Net Heating Value is a very significant calculation in fuels.  It can be calculated as the energy per volume and the energy per mass.  HHO has a very high energy density, but very low when compared with its volume.  This is what makes it great for space travel.  It has a high energy output and is lightweight but the volume necessary to carry it isn’t a concern.  The Net Heating Value by density is 119.93 MJ/kg compared to gasoline (43.9 MJ/kg) or diesel (42.5 MJ/kg).  When HHO is stored as water, it allows for a high density of hydrogen to be stored in a safe manner.          

Another property is the Air-Fuel Ratio.  The correct air-fuel ratio for complete combustion of a gasoline or diesel engine is about 14.7:1.  The stoichiometric air-fuel ratio for hydrogen is 34:1.  That is 2.3 times higher than gasoline.  This means that HHO “covers approximately 30% of the combustion chamber compared, compared to around 1-2% for gasoline” at ideal conditions (Dhariwal et al., 2018).  This enhances engine economics and emissions.

Overall, HHO offers unique benefits as an energy source because of its energy density, flammability, safety, molecular form, and is an environmentally friendly energy source.  Though it may not be reasonable as a sole fuel source for internal combustion engines, it does act as an excellent supplement and agent for petrol-based engines.          

References

Al-Rousan, A. A., (December 2010) Reduction of fuel consumption in gasoline engines by introducing HHO gas into intake manifold.
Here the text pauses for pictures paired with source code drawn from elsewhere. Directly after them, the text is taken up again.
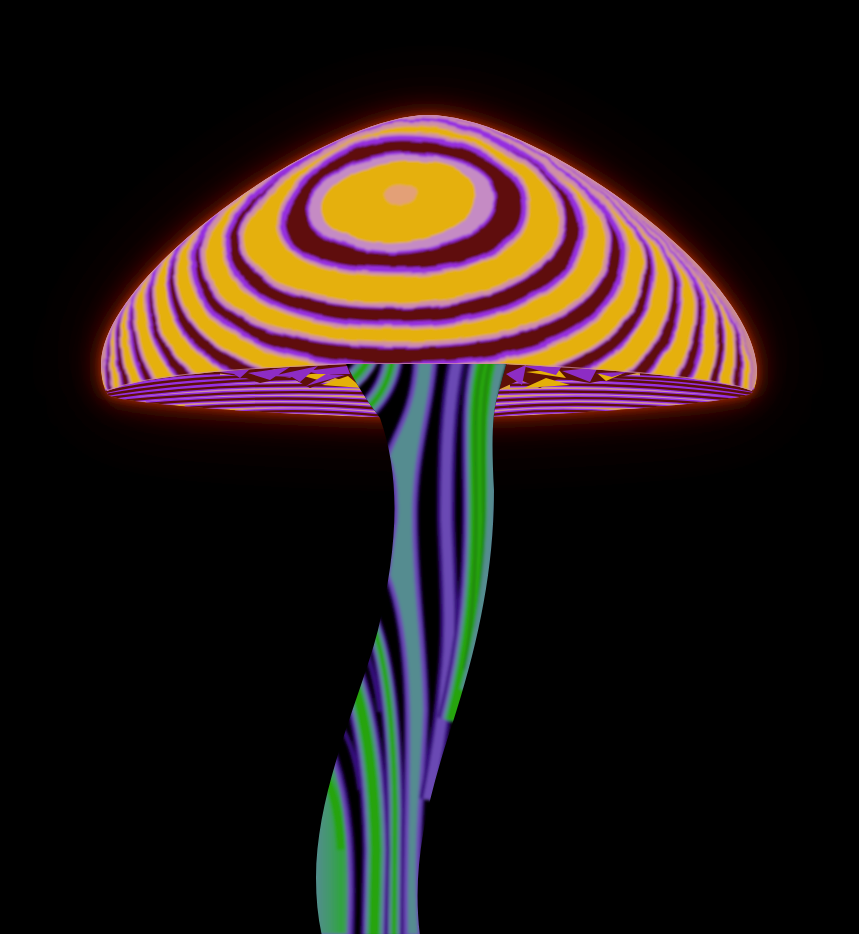
<!DOCTYPE html>
<html lang="en">
<head>
<meta charset="utf-8">
<title>Neon Mushroom</title>
<style>
:root{--night:#000;--gold:#e5b009;--rose:#cf8fa8;--violet:#962fe0;--wine:#5e0f08;--teal:#548c90;--leaf:#27a411;--iris:#6a4ab4;--indigo:#35107c}
html,body{margin:0;height:100%;overflow:hidden;background:var(--night)}
svg{display:block;width:859px;height:934px}
.rings{--e:6px}
.rings .mid{--e:4px}
.rings .fine{--e:2.4px}
.rings .rim{--e:1.6px}
.gold-edge{fill:var(--violet);stroke:var(--violet);stroke-width:calc(var(--e)*2)}
.gold{fill:var(--gold);stroke:var(--rose);stroke-width:calc(var(--e)*1.1)}
.wine-edge{fill:var(--rose);stroke:var(--rose);stroke-width:calc(var(--e)*2.8)}
.wine{fill:var(--wine);stroke:var(--violet);stroke-width:calc(var(--e)*1.2)}
.line{fill:none}
.gill-edge{stroke:var(--violet);stroke-width:5}
.gill-core{stroke:var(--wine);stroke-width:2.4}
.indigo{stroke:var(--indigo)}
.iris{stroke:var(--iris)}
.teal{stroke:var(--teal)}
.leaf{stroke:var(--leaf)}
</style>
</head>
<body>
<svg viewBox="0 0 859 934" role="img" aria-label="Glowing mushroom with psychedelic stripes on black">
<defs>
<path id="mushroom-head" d="M101 362C106 270 330 115 428 115C530 115 750 268 757 368Q758 384 752 393C744 402 560 417 430 418C300 417 118 404 108 395Q100 384 101 362Z"/>
<path id="dome" d="M101 362C106 270 330 115 428 115C530 115 750 268 757 368Q757 382 752 391C726 380 640 371 505 364L350 364C240 369 150 374 107 391Q101 380 101 362Z"/>
<path id="stem" d="M345 362Q360 392 380 418C402 480 397 550 378 630C360 700 316 790 316 878Q316 910 322 936L420 936C412 870 424 810 452 725C478 645 494 570 494 490Q490 420 497 398L507 362Z"/>
<clipPath id="dome-clip"><use href="#dome"/></clipPath>
<clipPath id="head-clip"><use href="#mushroom-head"/></clipPath>
<clipPath id="stem-clip"><use href="#stem"/></clipPath>

<path id="g9" d="M102 380C103 275 325 116 428 116C530 116 749 275 750 372C745 560 590 640 428 640C230 640 110 560 102 380Z"/>
<path id="w8" d="M106 352C109 270 325 116 428 116C528 116 742 272 742 358C742 540 580 600 425 600C230 600 106 530 106 352Z"/>
<path id="g8" d="M110 344C113 265 325 116 428 116C526 116 735 265 735 348C735 520 580 575 425 575C230 575 110 515 110 344Z"/>
<path id="w7" d="M116 334C120 260 325 116 428 116C525 116 724 258 724 336C724 490 570 545 420 545C240 545 116 490 116 334Z"/>
<path id="g7" d="M121 326C125 255 325 116 428 116C524 116 717 252 717 326C717 470 560 520 420 520C250 520 121 470 121 326Z"/>
<path id="w6" d="M130 314C134 250 326 116 428 116C522 116 704 245 704 313C704 445 560 490 418 490C255 490 130 445 130 314Z"/>
<path id="g6" d="M135 306C139 244 327 116 427 116C520 116 696 240 696 304C696 430 555 468 415 468C260 468 135 428 135 306Z"/>
<path id="w5" d="M147 294C150 236 328 116 427 116C518 116 680 230 680 290C680 405 545 444 412 444C265 444 147 405 147 294Z"/>
<path id="g5" d="M153 287C156 230 328 117 426 117C516 117 671 224 671 281C671 390 540 426 410 426C268 426 153 390 153 287Z"/>
<path id="w4" d="M168 275C171 220 329 117 426 117C514 117 653 215 653 268C653 370 532 405 406 405C272 405 168 368 168 275Z"/>
<path id="g4" d="M175 268C178 215 330 117 425 117C512 117 644 209 644 261C644 355 528 388 404 388C275 388 175 353 175 268Z"/>
<path id="w3" d="M193 257C196 206 332 118 424 118C509 118 623 202 623 250C623 334 520 365 400 365C280 365 193 332 193 257Z"/>
<path id="g3" d="M203 251C206 200 335 119 422 119C505 119 609 195 609 240C609 315 510 344 400 344C290 344 203 319 203 251Z"/>
<path id="w2" d="M227 242C230 195 340 121 418 121C500 121 581 185 581 226C581 294 490 324 395 324C305 324 227 298 227 242Z"/>
<path id="g2" d="M242 237C247 194 345 124 411 124C488 124 563 180 563 218C563 274 480 305 395 305C310 305 242 284 242 237Z"/>
<path id="w1" d="M283 222C287 185 340 138 402 138C475 138 524 170 524 208C524 248 470 271 398 271C325 271 283 254 283 222Z"/>
<path id="g1" d="M308 210C310 188 338 170 360 163C390 152 420 154 445 159C475 166 494 178 494 198C494 222 470 236 445 242C415 253 380 254 350 245C325 238 308 228 308 210Z"/>

<path id="gills-left" d="M106 388Q160 374 220 373M105 392Q180 375 285 377M106 395Q190 380 330 378M109 398Q220 382 360 386M120 401Q250 388 385 394M146 404Q270 394 385 402M185 408Q290 401 385 409M235 413Q310 408 385 416"/>
<path id="gills-right" d="M753 388Q700 375 640 374M754 391Q680 376 580 377M753 394Q670 380 540 378M750 397Q640 382 510 385M738 400Q610 388 490 393M712 404Q590 394 490 401M675 408Q570 401 490 408M620 413Q550 408 490 415"/>

<path id="trunk-stripe" d="M417 360C414 410 398 430 388 456Q398 480 396 520L388 575C398 600 406 640 408 700C410 770 405 850 406 936L420 936C413 850 423 780 425 710C424 640 413 580 414 510C415 450 430 410 434 360Z"/>
<path id="center-stripe" d="M457 360C447 410 446 460 446 520C448 580 452 630 446 680Q442 730 428 800"/>
<path id="right-stripe" d="M487 360C476 400 480 450 480 510C480 570 476 640 455 722"/>
<path id="root-stripe-a" d="M370 618C388 660 394 740 395 810L394 936"/>
<path id="root-stripe-b" d="M352 676C370 730 375 800 376 850L374 936"/>
<path id="root-stripe-c" d="M330 750C349 800 352 860 349 936L300 936L300 750Z"/>
<path id="neck-stripe-a" d="M344 386Q362 374 370 356"/>
<path id="neck-stripe-b" d="M368 408Q389 388 393 356"/>
<linearGradient id="root-fill"><stop offset=".3" stop-color="#548c90"/><stop offset=".62" stop-color="#3f9a66"/><stop offset=".84" stop-color="#2fa53a"/><stop offset="1" stop-color="#548c90"/></linearGradient>
<filter id="halo-wide" filterUnits="userSpaceOnUse" x="-100" y="-100" width="1060" height="1100"><feGaussianBlur stdDeviation="42"/></filter>
<filter id="halo-near" filterUnits="userSpaceOnUse" x="0" y="0" width="859" height="600"><feGaussianBlur stdDeviation="13"/></filter>
<filter id="halo-tight" filterUnits="userSpaceOnUse" x="0" y="0" width="859" height="600"><feGaussianBlur stdDeviation="4"/></filter>
<filter id="ripple" filterUnits="userSpaceOnUse" x="60" y="80" width="740" height="380"><feTurbulence type="fractalNoise" baseFrequency=".035" numOctaves="2" seed="4" result="noise"/><feDisplacementMap in="SourceGraphic" in2="noise" scale="6" xChannelSelector="R" yChannelSelector="G"/><feGaussianBlur stdDeviation=".9"/></filter>
<filter id="soft" filterUnits="userSpaceOnUse" x="250" y="330" width="320" height="640"><feGaussianBlur stdDeviation="1.5"/></filter>
<filter id="fine-soft" filterUnits="userSpaceOnUse" x="80" y="340" width="700" height="100"><feGaussianBlur stdDeviation=".5"/></filter>
</defs>

<rect width="859" height="934" fill="#000"/>

<g id="halo">
<use href="#mushroom-head" fill="#4a0c04" opacity=".75" filter="url(#halo-wide)"/>
<use href="#mushroom-head" fill="#7a1606" stroke="#7a1606" stroke-width="6" filter="url(#halo-near)"/>
<use href="#mushroom-head" fill="#a02a10" filter="url(#halo-tight)"/>
</g>

<g id="underside" clip-path="url(#head-clip)">
<use href="#mushroom-head" fill="#dca335"/>
<g class="line" filter="url(#fine-soft)">
<g stroke="#cf8fa8" stroke-width="6.5"><use href="#gills-left"/><use href="#gills-right"/></g>
<use href="#gills-left" class="gill-edge"/><use href="#gills-right" class="gill-edge"/>
<use href="#gills-left" class="gill-core"/><use href="#gills-right" class="gill-core"/>
</g>
<g id="gill-folds">
<path fill="#5e0f08" d="M190 370L350 363L366 388L335 378L310 388L290 377L260 383L240 376ZM505 363L650 370L620 377L590 383L560 378L540 388L520 380L498 390Z"/>
<path fill="#e5b009" d="M256 374L276 369L268 379ZM300 375L335 372L318 380ZM322 385L348 376L362 388ZM526 372L558 369L566 378ZM524 388L546 378L570 385ZM598 374L622 374L606 381Z"/>
<path fill="#8d2cc4" d="M213 371L250 369L240 378L234 374ZM248 373L290 367L270 380ZM272 376L318 366L300 382L292 377ZM306 371L347 366L350 374L318 374ZM306 386L326 374L345 375ZM347 366L366 364L368 390ZM506 374L526 365L522 385ZM522 366L562 366L556 375ZM562 371L598 367L590 382ZM596 373L628 372L612 377Z"/>
</g>
</g>

<g id="cap" clip-path="url(#dome-clip)">
<use href="#dome" fill="#c98a90"/>
<g class="rings" filter="url(#ripple)">
<g class="rim">
<use href="#g9" class="gold-edge"/><use href="#g9" class="gold"/>
<use href="#w8" class="wine-edge"/><use href="#w8" class="wine"/>
<use href="#g8" class="gold-edge"/><use href="#g8" class="gold"/>
<use href="#w7" class="wine-edge"/><use href="#w7" class="wine"/>
<use href="#g7" class="gold-edge"/><use href="#g7" class="gold"/>
</g>
<g class="fine">
<use href="#w6" class="wine-edge"/><use href="#w6" class="wine"/>
<use href="#g6" class="gold-edge"/><use href="#g6" class="gold"/>
<use href="#w5" class="wine-edge"/><use href="#w5" class="wine"/>
<use href="#g5" class="gold-edge"/><use href="#g5" class="gold"/>
<use href="#w4" class="wine-edge"/><use href="#w4" class="wine"/>
<use href="#g4" class="gold-edge"/><use href="#g4" class="gold"/>
</g>
<g class="mid">
<use href="#w3" class="wine-edge"/><use href="#w3" class="wine"/>
<use href="#g3" class="gold-edge"/><use href="#g3" class="gold"/>
<use href="#w2" class="wine-edge"/><use href="#w2" class="wine"/>
<use href="#g2" class="gold-edge"/><use href="#g2" class="gold"/>
<use href="#w1" class="wine-edge"/><use href="#w1" class="wine"/>
</g>
<use href="#g1" fill="#962fe0" stroke="#962fe0" stroke-width="6"/>
<use href="#g1" fill="#c58bc4"/>
<path fill="#e5b009" d="M322 208C322 190 345 174 372 167C400 158 435 160 455 168C472 176 478 188 474 202C472 220 450 232 425 238C395 246 365 243 345 234C330 228 322 220 322 208Z"/>
<path fill="#e3a077" d="M384 193Q388 183 402 184Q418 186 417 194Q415 205 400 205Q385 203 384 193Z"/>
</g>
<use href="#dome" fill="none" stroke="#cf8fa8" stroke-width="2" opacity=".7"/>
</g>

<g id="stalk" clip-path="url(#stem-clip)">
<rect x="300" y="364" width="220" height="570" fill="#000"/>
<g clip-path="url(#below-cap)">
<g class="line" filter="url(#soft)">
<use href="#trunk-stripe" fill="#35107c" stroke="#35107c" stroke-width="9"/>
<use href="#trunk-stripe" fill="#548c90" stroke="#6a4ab4" stroke-width="4"/>
<use href="#center-stripe" class="indigo" stroke-width="18"/>
<use href="#center-stripe" class="iris" stroke-width="10"/>
<use href="#right-stripe" class="indigo" stroke-width="36"/>
<use href="#right-stripe" class="iris" stroke-width="30"/>
<use href="#right-stripe" class="teal" stroke-width="25"/>
<use href="#right-stripe" class="leaf" stroke-width="19"/>
<path stroke="#197708" stroke-width="2" d="M483 362C472 400 476 450 476 510C476 570 473 620 464 670M490 362C481 400 483 450 484 520Q482 590 474 630"/>
<path class="teal" stroke-width="8" d="M503 362C487 410 492 450 491 500C490 570 478 640 464 690"/>
<use href="#root-stripe-a" class="indigo" stroke-width="18"/>
<use href="#root-stripe-a" class="iris" stroke-width="13"/>
<use href="#root-stripe-a" class="teal" stroke-width="10"/>
<use href="#root-stripe-a" class="leaf" stroke-width="5"/>
<use href="#root-stripe-b" class="indigo" stroke-width="27"/>
<use href="#root-stripe-b" class="iris" stroke-width="21"/>
<use href="#root-stripe-b" class="teal" stroke-width="17"/>
<use href="#root-stripe-b" class="leaf" stroke-width="11"/>
<use href="#root-stripe-c" fill="#35107c" stroke="#35107c" stroke-width="11"/>
<use href="#root-stripe-c" fill="url(#root-fill)" stroke="#6a4ab4" stroke-width="4"/>
<path class="leaf" stroke-width="9" d="M326 778Q338 800 341 850"/>
<path class="indigo" stroke-width="5" d="M366 652Q375 675 380 712M342 728Q355 750 360 790"/>
<use href="#neck-stripe-a" class="iris" stroke-width="20"/>
<use href="#neck-stripe-a" class="teal" stroke-width="15"/>
<use href="#neck-stripe-a" class="leaf" stroke-width="7"/>
<use href="#neck-stripe-b" class="indigo" stroke-width="22"/>
<use href="#neck-stripe-b" class="iris" stroke-width="17"/>
<use href="#neck-stripe-b" class="teal" stroke-width="13"/>
<use href="#neck-stripe-b" class="leaf" stroke-width="6"/>
</g>
</g>
</g>
<clipPath id="below-cap"><rect x="300" y="364" width="220" height="570"/></clipPath>
</svg>
</body>
</html>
International Journal of Hydrogen Energy, 35(23), 12930-12935. https://www.researchgate.net/publication/251580451_Reduction_of_fuel_consumption_in_gasoline_engines_by_introducing_HHO_gas_into_intake_manifold

College of the Desert. (December 2001) https://www1.eere.energy.gov/hydrogenandfuelcells/tech_validation/pdfs/fcm01r0.pdf
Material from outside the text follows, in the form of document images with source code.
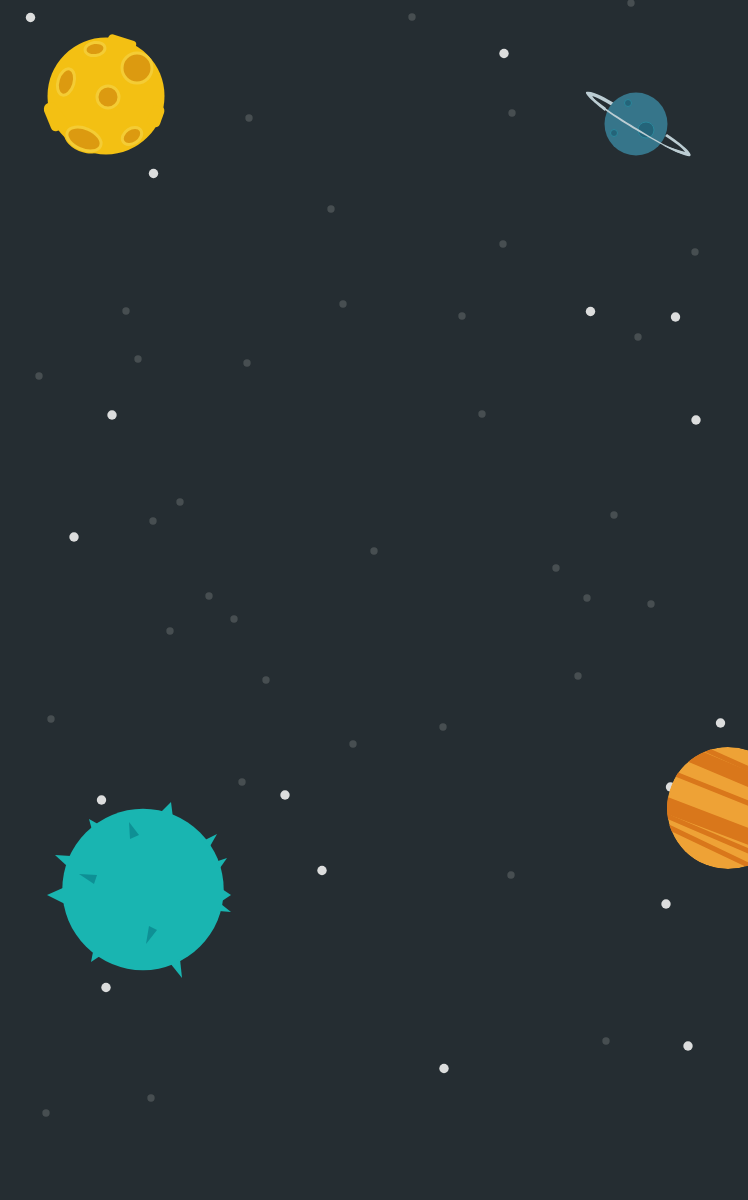
<!DOCTYPE html>
<html lang="en">
<head>
<meta charset="utf-8">
<title>Planets in a night sky</title>
<style>
:root {
  --space: #252d32;
  --star-bright: #dcdddd;
  --star-dim: #474e51;
  --moon: #f3c013;
  --moon-rim: #f4cc35;
  --moon-crater: #dc9a10;
  --ringed: #36758a;
  --ringed-crater: #246479;
  --ringed-rim: #2b879b;
  --ring: #bccdd3;
  --spiky: #19b5b1;
  --spiky-shade: #0e9095;
  --striped: #eea236;
  --stripe: #d9771b;
}
html, body { margin: 0; height: 100%; overflow: hidden; background: var(--space); }
.sky { display: block; width: 748px; height: 1200px; }
.space { fill: var(--space); }
.stars-bright { fill: var(--star-bright); }
.stars-dim { fill: var(--star-dim); }
.moon { fill: var(--moon); }
.moon-craters { fill: var(--moon-crater); stroke: var(--moon-rim); stroke-width: 3; }
.ringed { fill: var(--ringed); }
.ringed-craters { fill: var(--ringed-crater); stroke: var(--ringed-rim); stroke-width: 1; }
.ring { fill: var(--ring); fill-rule: evenodd; }
.spiky { fill: var(--spiky); }
.spiky-shade { fill: var(--spiky-shade); }
.striped { fill: var(--striped); }
.stripes { fill: none; stroke: var(--stripe); }
</style>
</head>
<body>
<svg class="sky" viewBox="0 0 748 1200" role="img" aria-label="Four planets among stars in dark space">
  <defs>
    <circle id="bright" r="4.7"/>
    <circle id="dim" r="3.7"/>
    <clipPath id="striped-disc"><circle cx="728" cy="808" r="61"/></clipPath>
    <clipPath id="ring-back"><path d="M570 70H636L604 124L636 156H700V130L660 118L610 90V170H570Z"/></clipPath>
  </defs>

  <rect class="space" width="748" height="1200"/>

  <g class="stars-dim">
    <use href="#dim" x="412" y="17"/><use href="#dim" x="631" y="3"/>
    <use href="#dim" x="249" y="118"/><use href="#dim" x="512" y="113"/>
    <use href="#dim" x="331" y="209"/><use href="#dim" x="503" y="244"/>
    <use href="#dim" x="695" y="252"/><use href="#dim" x="126" y="311"/>
    <use href="#dim" x="343" y="304"/><use href="#dim" x="462" y="316"/>
    <use href="#dim" x="638" y="337"/><use href="#dim" x="138" y="359"/>
    <use href="#dim" x="247" y="363"/><use href="#dim" x="39" y="376"/>
    <use href="#dim" x="482" y="414"/><use href="#dim" x="180" y="502"/>
    <use href="#dim" x="153" y="521"/><use href="#dim" x="614" y="515"/>
    <use href="#dim" x="374" y="551"/><use href="#dim" x="556" y="568"/>
    <use href="#dim" x="209" y="596"/><use href="#dim" x="587" y="598"/>
    <use href="#dim" x="651" y="604"/><use href="#dim" x="234" y="619"/>
    <use href="#dim" x="170" y="631"/><use href="#dim" x="266" y="680"/>
    <use href="#dim" x="578" y="676"/><use href="#dim" x="51" y="719"/>
    <use href="#dim" x="443" y="727"/><use href="#dim" x="353" y="744"/>
    <use href="#dim" x="242" y="782"/><use href="#dim" x="511" y="875"/>
    <use href="#dim" x="606" y="1041"/><use href="#dim" x="151" y="1098"/>
    <use href="#dim" x="46" y="1113"/>
  </g>

  <g class="stars-bright">
    <use href="#bright" x="30.5" y="17.5"/><use href="#bright" x="504" y="53.5"/>
    <use href="#bright" x="153.5" y="173.5"/><use href="#bright" x="590.5" y="311.5"/>
    <use href="#bright" x="675.5" y="317"/><use href="#bright" x="112" y="415"/>
    <use href="#bright" x="696" y="420"/><use href="#bright" x="74" y="537"/>
    <use href="#bright" x="720.5" y="723"/><use href="#bright" x="670.5" y="787"/>
    <use href="#bright" x="101.5" y="800"/><use href="#bright" x="285" y="795"/>
    <use href="#bright" x="322" y="870.5"/><use href="#bright" x="666" y="904"/>
    <use href="#bright" x="106" y="987.5"/><use href="#bright" x="688" y="1046"/>
    <use href="#bright" x="444" y="1068.5"/>
  </g>

  <g id="cratered-moon">
    <g class="moon">
      <circle cx="106" cy="96" r="58.5"/>
      <path d="M106 42L109 36Q111 33 115 35L134 41Q137 42 136 46L132 58H106Z"/>
      <path d="M54 102L48 103Q43 105 44 111L51 128Q53 132 57 131L72 126Z"/>
      <path d="M154 105L163 107Q165 109 164 113L160 124Q158 128 154 127L146 122Z"/>
      <ellipse cx="84" cy="139" rx="21" ry="13" transform="rotate(23 84 139)"/>
    </g>
    <g class="moon-craters">
      <ellipse cx="95" cy="49" rx="10" ry="6.5" transform="rotate(-8 95 49)"/>
      <circle cx="137" cy="68" r="15"/>
      <ellipse cx="66" cy="82" rx="8" ry="13.5" transform="rotate(17 66 82)"/>
      <circle cx="108" cy="97" r="11"/>
      <ellipse cx="84" cy="139" rx="18" ry="10.5" transform="rotate(23 84 139)"/>
      <ellipse cx="132" cy="136" rx="10.5" ry="7.5" transform="rotate(-33 132 136)"/>
    </g>
  </g>

  <g id="ringed-planet">
    <path class="ring" d="M586 92C592 90 606 98 614 103L612 106C604 101 596 97 592 96L594 99L606 108L605 111C596 104 585 95 586 92Z"/>
    <path class="ring" d="M667 134C676 140 694 153 690 156L676 152L662 145L685 152C683 148 674 142 665 136Z"/>
    <circle class="ringed" cx="636" cy="124" r="31.5"/>
    <g class="ringed-craters">
      <circle cx="628" cy="103" r="3.5"/>
      <circle cx="646" cy="130" r="8"/>
      <circle cx="614" cy="133" r="3.5"/>
    </g>
    <path class="ring" d="M586 92C589 100 620 121 636 130C656 142 686 158 690 156C692 154 687 152 684 152C673 150 655 140 638 129C620 118 598 105 592 96Z"/>
  </g>

  <g id="spiky-planet">
    <g class="spiky">
      <circle cx="143" cy="889.5" r="80.7"/>
      <polygon points="161,812 171,802 173,818"/>
      <polygon points="203,841 217,834 209,848"/>
      <polygon points="215,862 227,858 220,868"/>
      <polygon points="222,889 231,895 222,901"/>
      <polygon points="221,904 231,912 219,911"/>
      <polygon points="170,963 182,978 180,959"/>
      <polygon points="93,952 91,962 100,956"/>
      <polygon points="65,887 47,895 65,904"/>
      <polygon points="55,855 71,856 67,866"/>
      <polygon points="89,819 98,824 92,830"/>
    </g>
    <g class="spiky-shade">
      <polygon points="129,822 139,835 130,839"/>
      <polygon points="79,874 97,875 94,884"/>
      <polygon points="149,926 157,930 146,944"/>
    </g>
  </g>

  <g id="striped-planet" clip-path="url(#striped-disc)">
    <circle class="striped" cx="728" cy="808" r="61"/>
    <g class="stripes">
      <path stroke-width="5" d="M700 747L758 773"/>
      <path stroke-width="15" d="M682 751L760 784"/>
      <path stroke-width="5" d="M668 771L758 807"/>
      <path stroke-width="16" d="M658 802L758 840"/>
      <path stroke-width="5" d="M662 814L758 855"/>
      <path stroke-width="5" d="M662 824L752 867"/>
    </g>
  </g>
</svg>
</body>
</html>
Dhariwal, A. K., Nayyar, A., Sharma, D.K. (2018). Utilization of HHO gas with Diesel fuel in stationary compression Ignition Engine. Skit Research Journal, 8(1), 52-59. https://submissions.ijskit.org/index.php/ijskit/article/download/88/75/

Madyira, D. M., Harding, W. G. (14-16 January, 2014). Effect of HHO on Four Stroke Petrol Engine Performance. 9th South African Conference on Computational and Applied Mechanics Somerset West. Department of Mechanical Engineering Science, Faculty of Engineering & the Built Environment, University of Johannesburg, Auckland Park 2006, Johannesburg. https://core.ac.uk/download/pdf/54204275.pdf

Musmar, Sa’ed & A.A, Al-Rousan. (2011). Effect of HHO gas on combustion emissions in gasoline engines. Fuel. 90. 3066-3070. 10.1016/j.fuel.2011.05.013.